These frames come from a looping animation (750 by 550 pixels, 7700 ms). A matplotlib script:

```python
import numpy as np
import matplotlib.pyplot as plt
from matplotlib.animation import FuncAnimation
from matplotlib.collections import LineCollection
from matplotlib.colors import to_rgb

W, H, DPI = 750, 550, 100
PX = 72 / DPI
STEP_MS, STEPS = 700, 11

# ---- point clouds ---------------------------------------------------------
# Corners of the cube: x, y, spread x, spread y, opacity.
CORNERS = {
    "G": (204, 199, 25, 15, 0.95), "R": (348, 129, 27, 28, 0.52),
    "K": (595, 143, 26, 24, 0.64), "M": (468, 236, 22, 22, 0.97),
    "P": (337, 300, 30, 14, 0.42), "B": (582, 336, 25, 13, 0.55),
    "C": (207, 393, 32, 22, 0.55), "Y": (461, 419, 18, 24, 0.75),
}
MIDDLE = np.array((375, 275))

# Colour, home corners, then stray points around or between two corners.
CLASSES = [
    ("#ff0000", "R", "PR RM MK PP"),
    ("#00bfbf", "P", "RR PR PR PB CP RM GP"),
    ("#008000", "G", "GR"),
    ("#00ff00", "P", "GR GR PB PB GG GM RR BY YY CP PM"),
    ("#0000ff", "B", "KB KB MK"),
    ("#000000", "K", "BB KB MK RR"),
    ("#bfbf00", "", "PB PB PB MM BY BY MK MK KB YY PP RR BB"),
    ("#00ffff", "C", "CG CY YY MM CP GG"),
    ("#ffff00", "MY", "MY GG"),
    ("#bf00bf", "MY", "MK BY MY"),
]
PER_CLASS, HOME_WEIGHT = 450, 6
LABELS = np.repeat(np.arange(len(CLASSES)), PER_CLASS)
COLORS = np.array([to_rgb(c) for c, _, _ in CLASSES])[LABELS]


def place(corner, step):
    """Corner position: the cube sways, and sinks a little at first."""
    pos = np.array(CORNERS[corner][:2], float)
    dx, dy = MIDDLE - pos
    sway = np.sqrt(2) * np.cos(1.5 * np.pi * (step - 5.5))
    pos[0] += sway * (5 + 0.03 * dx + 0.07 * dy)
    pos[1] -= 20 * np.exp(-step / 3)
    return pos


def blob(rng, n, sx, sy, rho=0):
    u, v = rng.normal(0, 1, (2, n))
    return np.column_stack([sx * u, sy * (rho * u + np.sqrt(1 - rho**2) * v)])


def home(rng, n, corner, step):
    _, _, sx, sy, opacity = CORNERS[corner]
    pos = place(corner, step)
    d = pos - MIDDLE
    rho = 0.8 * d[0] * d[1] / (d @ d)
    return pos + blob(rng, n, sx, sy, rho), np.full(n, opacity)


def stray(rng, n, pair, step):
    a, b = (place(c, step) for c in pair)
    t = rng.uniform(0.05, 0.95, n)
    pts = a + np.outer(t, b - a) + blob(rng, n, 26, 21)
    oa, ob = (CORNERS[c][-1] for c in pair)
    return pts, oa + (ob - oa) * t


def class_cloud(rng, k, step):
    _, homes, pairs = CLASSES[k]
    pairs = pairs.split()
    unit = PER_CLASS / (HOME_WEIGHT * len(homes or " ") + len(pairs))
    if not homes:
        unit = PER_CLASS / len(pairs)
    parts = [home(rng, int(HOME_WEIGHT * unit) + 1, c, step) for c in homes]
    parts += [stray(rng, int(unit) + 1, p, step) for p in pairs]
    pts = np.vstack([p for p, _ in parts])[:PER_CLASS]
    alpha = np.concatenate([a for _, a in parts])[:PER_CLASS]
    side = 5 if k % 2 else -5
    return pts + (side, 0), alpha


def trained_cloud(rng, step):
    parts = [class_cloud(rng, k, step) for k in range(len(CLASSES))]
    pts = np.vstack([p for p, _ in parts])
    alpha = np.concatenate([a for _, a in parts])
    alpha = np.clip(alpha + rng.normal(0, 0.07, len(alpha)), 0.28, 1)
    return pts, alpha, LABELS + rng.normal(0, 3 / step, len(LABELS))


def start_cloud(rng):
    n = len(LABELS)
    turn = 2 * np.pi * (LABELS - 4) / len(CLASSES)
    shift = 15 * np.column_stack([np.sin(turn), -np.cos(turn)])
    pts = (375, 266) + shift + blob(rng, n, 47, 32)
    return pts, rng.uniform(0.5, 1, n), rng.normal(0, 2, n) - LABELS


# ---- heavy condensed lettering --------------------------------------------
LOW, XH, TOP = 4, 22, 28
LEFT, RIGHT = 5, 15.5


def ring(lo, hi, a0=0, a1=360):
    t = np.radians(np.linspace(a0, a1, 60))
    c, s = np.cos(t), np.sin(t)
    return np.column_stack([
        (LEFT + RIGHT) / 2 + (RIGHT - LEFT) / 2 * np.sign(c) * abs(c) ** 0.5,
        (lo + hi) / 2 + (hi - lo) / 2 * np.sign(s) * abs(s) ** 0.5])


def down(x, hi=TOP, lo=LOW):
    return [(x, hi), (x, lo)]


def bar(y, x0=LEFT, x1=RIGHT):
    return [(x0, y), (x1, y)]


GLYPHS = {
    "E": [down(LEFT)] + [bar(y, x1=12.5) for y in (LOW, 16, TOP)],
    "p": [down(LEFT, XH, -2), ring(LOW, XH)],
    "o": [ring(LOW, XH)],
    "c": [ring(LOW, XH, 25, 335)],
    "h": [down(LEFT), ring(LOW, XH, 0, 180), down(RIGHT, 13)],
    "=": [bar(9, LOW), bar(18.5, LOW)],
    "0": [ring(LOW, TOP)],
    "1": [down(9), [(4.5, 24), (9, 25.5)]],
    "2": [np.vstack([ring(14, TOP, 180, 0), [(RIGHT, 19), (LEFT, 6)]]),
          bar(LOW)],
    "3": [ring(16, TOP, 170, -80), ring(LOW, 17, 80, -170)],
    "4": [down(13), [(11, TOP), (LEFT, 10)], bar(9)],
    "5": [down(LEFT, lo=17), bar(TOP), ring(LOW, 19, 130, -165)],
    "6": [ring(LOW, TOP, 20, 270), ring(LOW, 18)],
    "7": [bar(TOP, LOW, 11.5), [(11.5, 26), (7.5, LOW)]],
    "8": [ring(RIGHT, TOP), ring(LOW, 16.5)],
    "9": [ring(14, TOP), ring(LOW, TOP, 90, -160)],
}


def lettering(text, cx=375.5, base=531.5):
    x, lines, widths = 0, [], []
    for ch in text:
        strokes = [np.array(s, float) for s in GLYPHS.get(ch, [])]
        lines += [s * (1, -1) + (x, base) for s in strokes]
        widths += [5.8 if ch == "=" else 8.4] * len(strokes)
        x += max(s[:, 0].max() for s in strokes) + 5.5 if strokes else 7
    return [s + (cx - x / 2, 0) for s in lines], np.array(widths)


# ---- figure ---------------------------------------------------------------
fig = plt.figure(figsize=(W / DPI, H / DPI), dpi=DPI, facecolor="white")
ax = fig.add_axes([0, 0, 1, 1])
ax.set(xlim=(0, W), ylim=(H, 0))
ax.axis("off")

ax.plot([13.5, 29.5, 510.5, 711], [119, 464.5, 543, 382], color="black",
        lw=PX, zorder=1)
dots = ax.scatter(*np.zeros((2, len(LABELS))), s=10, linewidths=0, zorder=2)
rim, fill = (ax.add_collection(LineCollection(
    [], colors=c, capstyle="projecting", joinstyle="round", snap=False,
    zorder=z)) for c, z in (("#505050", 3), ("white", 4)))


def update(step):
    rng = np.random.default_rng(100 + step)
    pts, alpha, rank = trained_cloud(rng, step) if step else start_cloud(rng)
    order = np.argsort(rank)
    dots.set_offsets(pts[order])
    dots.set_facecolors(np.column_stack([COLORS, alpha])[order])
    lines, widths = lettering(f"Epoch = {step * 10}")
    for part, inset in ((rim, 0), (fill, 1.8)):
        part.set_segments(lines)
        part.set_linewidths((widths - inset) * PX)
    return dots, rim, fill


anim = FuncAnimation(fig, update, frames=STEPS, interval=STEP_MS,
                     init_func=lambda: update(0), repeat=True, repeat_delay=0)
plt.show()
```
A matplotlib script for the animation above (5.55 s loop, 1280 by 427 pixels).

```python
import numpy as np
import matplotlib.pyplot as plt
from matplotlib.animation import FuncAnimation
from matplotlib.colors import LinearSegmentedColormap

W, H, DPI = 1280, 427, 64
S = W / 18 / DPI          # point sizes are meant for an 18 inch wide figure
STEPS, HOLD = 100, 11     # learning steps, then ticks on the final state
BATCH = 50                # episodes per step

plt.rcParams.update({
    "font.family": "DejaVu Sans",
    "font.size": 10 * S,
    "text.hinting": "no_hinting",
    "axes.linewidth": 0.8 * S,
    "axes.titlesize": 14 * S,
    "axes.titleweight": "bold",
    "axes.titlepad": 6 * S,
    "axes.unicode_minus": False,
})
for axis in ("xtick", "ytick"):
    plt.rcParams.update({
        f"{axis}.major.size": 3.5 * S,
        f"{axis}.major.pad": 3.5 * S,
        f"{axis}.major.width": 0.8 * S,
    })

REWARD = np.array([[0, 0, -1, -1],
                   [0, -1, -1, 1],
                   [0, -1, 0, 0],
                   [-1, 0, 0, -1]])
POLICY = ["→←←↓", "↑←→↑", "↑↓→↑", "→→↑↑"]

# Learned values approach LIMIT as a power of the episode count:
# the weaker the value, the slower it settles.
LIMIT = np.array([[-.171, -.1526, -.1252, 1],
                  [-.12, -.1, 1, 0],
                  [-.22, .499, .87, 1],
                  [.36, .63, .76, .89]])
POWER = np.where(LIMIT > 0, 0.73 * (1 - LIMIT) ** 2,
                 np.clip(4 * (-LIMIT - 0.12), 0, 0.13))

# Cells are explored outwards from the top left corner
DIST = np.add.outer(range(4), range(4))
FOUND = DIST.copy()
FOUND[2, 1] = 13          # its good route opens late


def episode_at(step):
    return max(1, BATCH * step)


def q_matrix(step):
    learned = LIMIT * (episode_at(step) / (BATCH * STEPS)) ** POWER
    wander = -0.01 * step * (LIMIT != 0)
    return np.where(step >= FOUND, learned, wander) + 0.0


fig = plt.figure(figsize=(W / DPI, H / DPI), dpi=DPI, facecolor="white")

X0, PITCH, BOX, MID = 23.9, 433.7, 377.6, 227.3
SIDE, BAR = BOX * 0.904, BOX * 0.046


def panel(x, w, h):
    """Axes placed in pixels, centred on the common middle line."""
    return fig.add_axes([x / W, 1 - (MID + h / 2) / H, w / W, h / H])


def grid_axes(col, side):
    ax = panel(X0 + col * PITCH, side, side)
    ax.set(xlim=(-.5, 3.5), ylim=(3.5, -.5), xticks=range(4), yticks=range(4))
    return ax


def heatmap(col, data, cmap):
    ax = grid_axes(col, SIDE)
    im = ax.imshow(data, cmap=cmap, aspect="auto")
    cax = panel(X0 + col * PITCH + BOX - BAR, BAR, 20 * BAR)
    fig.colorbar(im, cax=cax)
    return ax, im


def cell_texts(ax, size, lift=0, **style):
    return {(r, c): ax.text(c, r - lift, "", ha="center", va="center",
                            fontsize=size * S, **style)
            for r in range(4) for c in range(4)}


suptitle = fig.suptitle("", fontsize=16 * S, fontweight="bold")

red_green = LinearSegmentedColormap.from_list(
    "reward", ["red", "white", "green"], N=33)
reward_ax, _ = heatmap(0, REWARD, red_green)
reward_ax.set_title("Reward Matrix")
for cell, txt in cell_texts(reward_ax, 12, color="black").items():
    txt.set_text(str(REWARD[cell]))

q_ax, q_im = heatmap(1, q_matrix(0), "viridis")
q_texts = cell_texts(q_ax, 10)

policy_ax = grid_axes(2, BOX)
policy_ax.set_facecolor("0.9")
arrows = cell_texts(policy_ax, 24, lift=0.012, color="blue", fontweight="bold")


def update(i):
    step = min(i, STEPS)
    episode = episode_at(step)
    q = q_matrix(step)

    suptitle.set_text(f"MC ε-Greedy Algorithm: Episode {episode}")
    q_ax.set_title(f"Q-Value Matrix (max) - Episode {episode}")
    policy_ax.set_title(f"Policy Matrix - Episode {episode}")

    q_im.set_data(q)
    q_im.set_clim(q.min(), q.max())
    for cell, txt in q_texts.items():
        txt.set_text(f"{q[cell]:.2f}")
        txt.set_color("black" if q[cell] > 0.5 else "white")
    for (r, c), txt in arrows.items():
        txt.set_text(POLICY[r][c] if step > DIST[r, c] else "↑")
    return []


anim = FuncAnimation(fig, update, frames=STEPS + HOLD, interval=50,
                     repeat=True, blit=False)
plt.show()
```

What you will do:
For every line above that includes the string "rank", copy the line.

Written response:
    pts, alpha, rank = trained_cloud(rng, step) if step else start_cloud(rng)
    order = np.argsort(rank)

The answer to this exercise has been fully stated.